Another blogging year means another pointless London-based quest is needed.
You probably have people to see at the weekend and/or organised stuff to do in your time off. And I sort-of do sometimes, but weekends are generally vast open spaces of possibility. Hence the need for a pointless but lengthy London-based quest to fill the gaps, to dip into as required, and then report back on.
Last year I rode some buses, or indeed quite a lot of buses, for rather more weekends than I care to count. The year before that I toured the Underground, seeking out interesting stuff on every line. In 2012 the Olympics sufficed, obviously, while in 2011 I walked the Capital Ring. 2010 saw me uncovering the Lost Rivers of London, in some depth, and in 2009 I worked my way through an A-Z of London museums.
So this year, what is there left around London to visit, explore and report back on? I didn't have a clue until New Year's Eve, when a genre I haven't yet fully exploited came to mind. So I ploughed into a search engine to undertake some research and, oh, there wasn't really much online at all. Rivers of London, that's my intended plan for 2015. But when you type 'London rivers' into Google, what comes up is a showreel of stuff about Lost Rivers, and very little else. Time was when London's Lost Rivers were an obscure sideline, an exotic delicacy, occasionally sought after but little understood. But these days they've become a lot more (cough) mainstream. Tour guides take parties down the Walbrook, the Mayor suggests uncovering the Fleet, and Counter's Creek is lined up as a multi-million pound sewer. I should have written a book on them, I could have mopped up.
But London has plenty of actual rivers, unburied and in many case unloved, gushing and trickling through the capital. There's the Thames, of course, which is the only proper river to run through the centre of the town. There's the Lea, London's second river, which I've already blogged in its entirety. And then there are the remainder, less well known, unless that is you happen to live close by. The Roding and the Brent are quite substantial, the Ingrebourne and the Pinn surprisingly long, and the Ravensbourne and Crane very much part of their local environment. On a lesser note, the Salmon's and Turkey Brooks are in part ridiculously rural, the Mayes and Pyl Brooks almost unknown, and if you know where the Bonesgate Stream is without peeking, ten points.

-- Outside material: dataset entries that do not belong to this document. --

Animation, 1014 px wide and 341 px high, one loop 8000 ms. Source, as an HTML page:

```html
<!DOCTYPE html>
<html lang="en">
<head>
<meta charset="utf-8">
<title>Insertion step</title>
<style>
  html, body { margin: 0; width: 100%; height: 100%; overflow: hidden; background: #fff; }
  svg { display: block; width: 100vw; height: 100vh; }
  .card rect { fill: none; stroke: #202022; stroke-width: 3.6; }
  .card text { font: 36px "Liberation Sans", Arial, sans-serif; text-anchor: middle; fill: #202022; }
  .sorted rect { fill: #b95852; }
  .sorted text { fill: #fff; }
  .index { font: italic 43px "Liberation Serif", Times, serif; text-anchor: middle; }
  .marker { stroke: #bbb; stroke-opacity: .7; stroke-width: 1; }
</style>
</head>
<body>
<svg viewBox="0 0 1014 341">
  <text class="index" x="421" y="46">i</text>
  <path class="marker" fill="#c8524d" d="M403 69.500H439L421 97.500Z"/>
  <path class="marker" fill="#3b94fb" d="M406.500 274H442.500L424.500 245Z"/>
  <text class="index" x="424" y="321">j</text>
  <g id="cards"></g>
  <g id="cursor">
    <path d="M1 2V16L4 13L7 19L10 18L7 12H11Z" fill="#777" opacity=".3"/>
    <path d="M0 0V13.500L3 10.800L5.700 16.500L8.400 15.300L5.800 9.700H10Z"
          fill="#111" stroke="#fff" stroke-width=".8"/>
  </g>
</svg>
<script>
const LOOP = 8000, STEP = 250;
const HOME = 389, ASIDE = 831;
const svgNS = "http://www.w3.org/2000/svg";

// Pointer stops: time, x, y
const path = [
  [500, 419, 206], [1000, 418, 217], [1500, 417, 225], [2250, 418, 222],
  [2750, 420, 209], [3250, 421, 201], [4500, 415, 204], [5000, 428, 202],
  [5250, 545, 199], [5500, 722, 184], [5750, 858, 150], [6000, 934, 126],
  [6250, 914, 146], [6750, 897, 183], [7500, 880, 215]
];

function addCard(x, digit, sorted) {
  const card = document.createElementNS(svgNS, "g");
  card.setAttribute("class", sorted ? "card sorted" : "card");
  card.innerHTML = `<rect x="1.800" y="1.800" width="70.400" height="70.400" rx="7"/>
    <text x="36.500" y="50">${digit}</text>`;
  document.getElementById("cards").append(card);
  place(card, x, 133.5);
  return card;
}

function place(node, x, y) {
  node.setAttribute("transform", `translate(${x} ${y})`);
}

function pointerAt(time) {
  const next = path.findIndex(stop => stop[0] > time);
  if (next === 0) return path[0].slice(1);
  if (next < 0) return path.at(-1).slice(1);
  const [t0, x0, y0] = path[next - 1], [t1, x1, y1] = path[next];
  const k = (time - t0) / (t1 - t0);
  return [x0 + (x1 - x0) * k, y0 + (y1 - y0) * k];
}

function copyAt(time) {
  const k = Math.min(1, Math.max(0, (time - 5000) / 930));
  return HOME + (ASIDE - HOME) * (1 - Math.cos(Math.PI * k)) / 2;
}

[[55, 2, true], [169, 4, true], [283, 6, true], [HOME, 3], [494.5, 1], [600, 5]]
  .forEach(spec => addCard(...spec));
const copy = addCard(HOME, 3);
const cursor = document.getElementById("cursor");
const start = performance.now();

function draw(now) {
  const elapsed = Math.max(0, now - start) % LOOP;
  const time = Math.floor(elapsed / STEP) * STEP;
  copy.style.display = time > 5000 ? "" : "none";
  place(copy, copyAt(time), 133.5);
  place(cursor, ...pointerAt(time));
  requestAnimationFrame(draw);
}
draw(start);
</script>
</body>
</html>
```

I haven't included every last brook and minor tributary - this isn't an attempt to be exhaustive. But do let me know if I've stuck a river in manifestly the wrong place, or missed anywhere obvious, because I'd hate to have overlooked a proper river.

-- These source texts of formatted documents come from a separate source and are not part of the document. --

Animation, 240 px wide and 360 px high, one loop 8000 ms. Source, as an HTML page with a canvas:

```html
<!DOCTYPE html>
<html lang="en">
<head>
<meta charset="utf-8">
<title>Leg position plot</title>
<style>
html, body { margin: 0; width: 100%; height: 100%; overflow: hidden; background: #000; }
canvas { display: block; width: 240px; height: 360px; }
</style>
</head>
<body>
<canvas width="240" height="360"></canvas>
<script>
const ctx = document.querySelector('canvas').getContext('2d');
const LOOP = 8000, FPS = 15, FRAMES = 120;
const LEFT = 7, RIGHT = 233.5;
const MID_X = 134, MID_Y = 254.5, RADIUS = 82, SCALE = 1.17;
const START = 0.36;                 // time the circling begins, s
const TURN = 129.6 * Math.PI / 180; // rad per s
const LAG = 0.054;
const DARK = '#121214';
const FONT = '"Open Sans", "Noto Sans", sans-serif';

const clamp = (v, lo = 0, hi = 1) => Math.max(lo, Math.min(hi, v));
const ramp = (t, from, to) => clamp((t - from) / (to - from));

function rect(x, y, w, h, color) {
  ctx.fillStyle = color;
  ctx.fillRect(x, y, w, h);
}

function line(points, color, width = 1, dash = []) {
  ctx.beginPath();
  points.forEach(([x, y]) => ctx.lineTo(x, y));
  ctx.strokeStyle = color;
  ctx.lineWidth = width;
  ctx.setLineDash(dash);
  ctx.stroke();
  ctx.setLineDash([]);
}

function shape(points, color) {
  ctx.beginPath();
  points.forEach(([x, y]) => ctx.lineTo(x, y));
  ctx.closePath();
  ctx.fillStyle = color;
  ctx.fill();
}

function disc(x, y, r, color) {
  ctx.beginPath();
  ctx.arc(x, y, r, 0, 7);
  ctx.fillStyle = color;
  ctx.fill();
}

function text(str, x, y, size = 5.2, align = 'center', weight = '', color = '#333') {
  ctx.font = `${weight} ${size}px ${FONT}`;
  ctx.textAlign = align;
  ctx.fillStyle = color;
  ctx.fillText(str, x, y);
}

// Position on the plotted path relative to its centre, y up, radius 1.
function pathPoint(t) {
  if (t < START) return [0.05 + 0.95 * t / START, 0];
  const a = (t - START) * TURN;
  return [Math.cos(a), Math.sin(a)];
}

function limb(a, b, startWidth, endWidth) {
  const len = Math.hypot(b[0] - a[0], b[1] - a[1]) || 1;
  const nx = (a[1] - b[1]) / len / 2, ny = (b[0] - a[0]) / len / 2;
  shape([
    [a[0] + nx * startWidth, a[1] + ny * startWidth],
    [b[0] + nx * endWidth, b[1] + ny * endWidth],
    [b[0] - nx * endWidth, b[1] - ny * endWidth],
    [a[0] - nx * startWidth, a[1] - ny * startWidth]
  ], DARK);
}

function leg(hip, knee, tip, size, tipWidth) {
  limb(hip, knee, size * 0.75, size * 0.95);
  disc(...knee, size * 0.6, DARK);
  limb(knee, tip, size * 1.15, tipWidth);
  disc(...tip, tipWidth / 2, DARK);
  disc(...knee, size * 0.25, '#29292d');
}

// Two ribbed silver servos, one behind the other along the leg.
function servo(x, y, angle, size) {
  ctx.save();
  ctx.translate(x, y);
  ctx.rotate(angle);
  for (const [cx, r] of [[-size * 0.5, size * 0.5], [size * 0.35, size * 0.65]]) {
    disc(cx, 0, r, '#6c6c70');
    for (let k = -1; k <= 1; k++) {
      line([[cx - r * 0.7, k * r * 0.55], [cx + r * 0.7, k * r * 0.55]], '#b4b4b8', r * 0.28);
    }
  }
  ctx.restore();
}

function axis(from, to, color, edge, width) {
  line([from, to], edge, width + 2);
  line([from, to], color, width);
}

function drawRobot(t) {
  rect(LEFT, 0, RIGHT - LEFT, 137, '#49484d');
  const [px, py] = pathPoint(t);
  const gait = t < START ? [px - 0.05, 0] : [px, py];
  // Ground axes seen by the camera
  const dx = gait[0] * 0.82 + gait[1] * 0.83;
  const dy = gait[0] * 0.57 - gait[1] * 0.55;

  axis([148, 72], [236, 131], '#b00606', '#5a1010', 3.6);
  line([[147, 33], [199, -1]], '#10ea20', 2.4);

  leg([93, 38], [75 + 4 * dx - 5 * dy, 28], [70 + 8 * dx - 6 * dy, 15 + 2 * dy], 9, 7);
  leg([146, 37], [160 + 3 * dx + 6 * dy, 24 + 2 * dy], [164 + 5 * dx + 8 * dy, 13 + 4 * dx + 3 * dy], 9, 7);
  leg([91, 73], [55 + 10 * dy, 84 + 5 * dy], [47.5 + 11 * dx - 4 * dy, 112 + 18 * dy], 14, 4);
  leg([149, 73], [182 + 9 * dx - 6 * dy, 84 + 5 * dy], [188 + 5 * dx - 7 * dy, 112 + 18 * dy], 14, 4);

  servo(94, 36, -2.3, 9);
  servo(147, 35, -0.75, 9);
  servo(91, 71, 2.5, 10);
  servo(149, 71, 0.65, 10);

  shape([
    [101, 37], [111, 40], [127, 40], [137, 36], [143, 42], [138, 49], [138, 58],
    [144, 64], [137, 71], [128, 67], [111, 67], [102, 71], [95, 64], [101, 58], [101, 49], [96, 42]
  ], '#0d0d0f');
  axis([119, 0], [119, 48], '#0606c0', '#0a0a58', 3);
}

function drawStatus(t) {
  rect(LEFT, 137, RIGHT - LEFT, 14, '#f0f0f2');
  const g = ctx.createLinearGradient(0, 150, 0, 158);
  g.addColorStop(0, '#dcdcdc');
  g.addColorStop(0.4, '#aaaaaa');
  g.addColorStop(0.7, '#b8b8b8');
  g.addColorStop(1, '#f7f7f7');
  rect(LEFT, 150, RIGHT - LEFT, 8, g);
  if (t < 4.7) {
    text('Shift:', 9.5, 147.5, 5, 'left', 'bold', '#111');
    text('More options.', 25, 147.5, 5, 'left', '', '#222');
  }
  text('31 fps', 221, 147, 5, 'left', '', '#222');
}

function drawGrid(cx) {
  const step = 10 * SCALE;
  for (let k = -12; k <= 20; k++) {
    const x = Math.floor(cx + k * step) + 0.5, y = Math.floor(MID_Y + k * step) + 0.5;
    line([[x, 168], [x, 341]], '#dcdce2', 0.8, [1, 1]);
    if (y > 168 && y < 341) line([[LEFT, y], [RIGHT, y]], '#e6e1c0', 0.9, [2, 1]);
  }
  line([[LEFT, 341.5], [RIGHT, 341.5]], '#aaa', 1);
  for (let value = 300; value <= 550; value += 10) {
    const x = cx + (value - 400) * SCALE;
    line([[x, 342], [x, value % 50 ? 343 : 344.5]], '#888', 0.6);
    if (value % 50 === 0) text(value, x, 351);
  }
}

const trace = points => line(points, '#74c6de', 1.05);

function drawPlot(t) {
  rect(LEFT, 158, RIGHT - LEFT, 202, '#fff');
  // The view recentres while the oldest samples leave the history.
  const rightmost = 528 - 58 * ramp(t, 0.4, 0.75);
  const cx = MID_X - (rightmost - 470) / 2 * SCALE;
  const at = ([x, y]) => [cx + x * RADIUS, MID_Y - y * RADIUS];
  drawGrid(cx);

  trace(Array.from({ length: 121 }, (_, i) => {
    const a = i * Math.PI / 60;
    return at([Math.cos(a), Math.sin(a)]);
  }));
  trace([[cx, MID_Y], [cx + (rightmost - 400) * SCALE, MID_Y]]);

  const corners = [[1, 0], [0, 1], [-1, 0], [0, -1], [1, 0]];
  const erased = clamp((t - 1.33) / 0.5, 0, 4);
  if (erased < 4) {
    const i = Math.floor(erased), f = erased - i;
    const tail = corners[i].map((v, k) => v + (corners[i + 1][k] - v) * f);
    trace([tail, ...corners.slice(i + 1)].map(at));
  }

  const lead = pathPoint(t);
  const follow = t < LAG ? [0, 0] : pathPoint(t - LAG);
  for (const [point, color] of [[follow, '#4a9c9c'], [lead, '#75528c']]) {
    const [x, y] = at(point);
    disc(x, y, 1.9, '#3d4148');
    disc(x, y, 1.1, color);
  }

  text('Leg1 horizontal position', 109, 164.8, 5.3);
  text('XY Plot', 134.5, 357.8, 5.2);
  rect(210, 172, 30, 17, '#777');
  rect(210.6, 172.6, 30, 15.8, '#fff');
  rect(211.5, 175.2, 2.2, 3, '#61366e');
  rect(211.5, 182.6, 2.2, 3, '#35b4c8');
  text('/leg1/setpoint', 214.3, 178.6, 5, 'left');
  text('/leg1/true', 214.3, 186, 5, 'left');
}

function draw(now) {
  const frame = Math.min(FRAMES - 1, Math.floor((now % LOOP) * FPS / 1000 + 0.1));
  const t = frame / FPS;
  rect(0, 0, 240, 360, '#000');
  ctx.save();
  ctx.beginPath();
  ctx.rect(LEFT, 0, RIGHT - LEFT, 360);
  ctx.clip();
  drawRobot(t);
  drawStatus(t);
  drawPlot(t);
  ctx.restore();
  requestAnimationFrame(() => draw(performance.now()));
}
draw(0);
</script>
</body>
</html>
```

Please don't expect me to visit the whole lot this year. For are start there are too many, and in addition they're not all worth a look. Indeed some are merely culverts between the backs of houses, or brief flytipped connections rising in a marshy field. Only a few are actually walkable, with footpaths along their banks for most of the way, and they'll be the easiest to experience. Others I'll only be able to trace by walking down neighbouring streets, or stalking the edge of private land, so they might be a bit dull. But I will try to visit a lot of them, as they take my fancy, over the coming year.
And this is obviously a project better suited to the warmer months. That's specifically warmer and drier, because a riverside footpath can be a proper mudbath in the winter and occasionally impassable. But I will get out and walk some soon, indeed I've already got one under my belt. And then I'll chronicle them in some way on the blog, probably in the usual travelogue style, and then you can come back throughout the year and read all about them. But be warned - almost all of these rivers are in the lesser-known outer parts of town... the centre having long been concreted over, because that's where all the Lost Rivers are, and we've done all them before.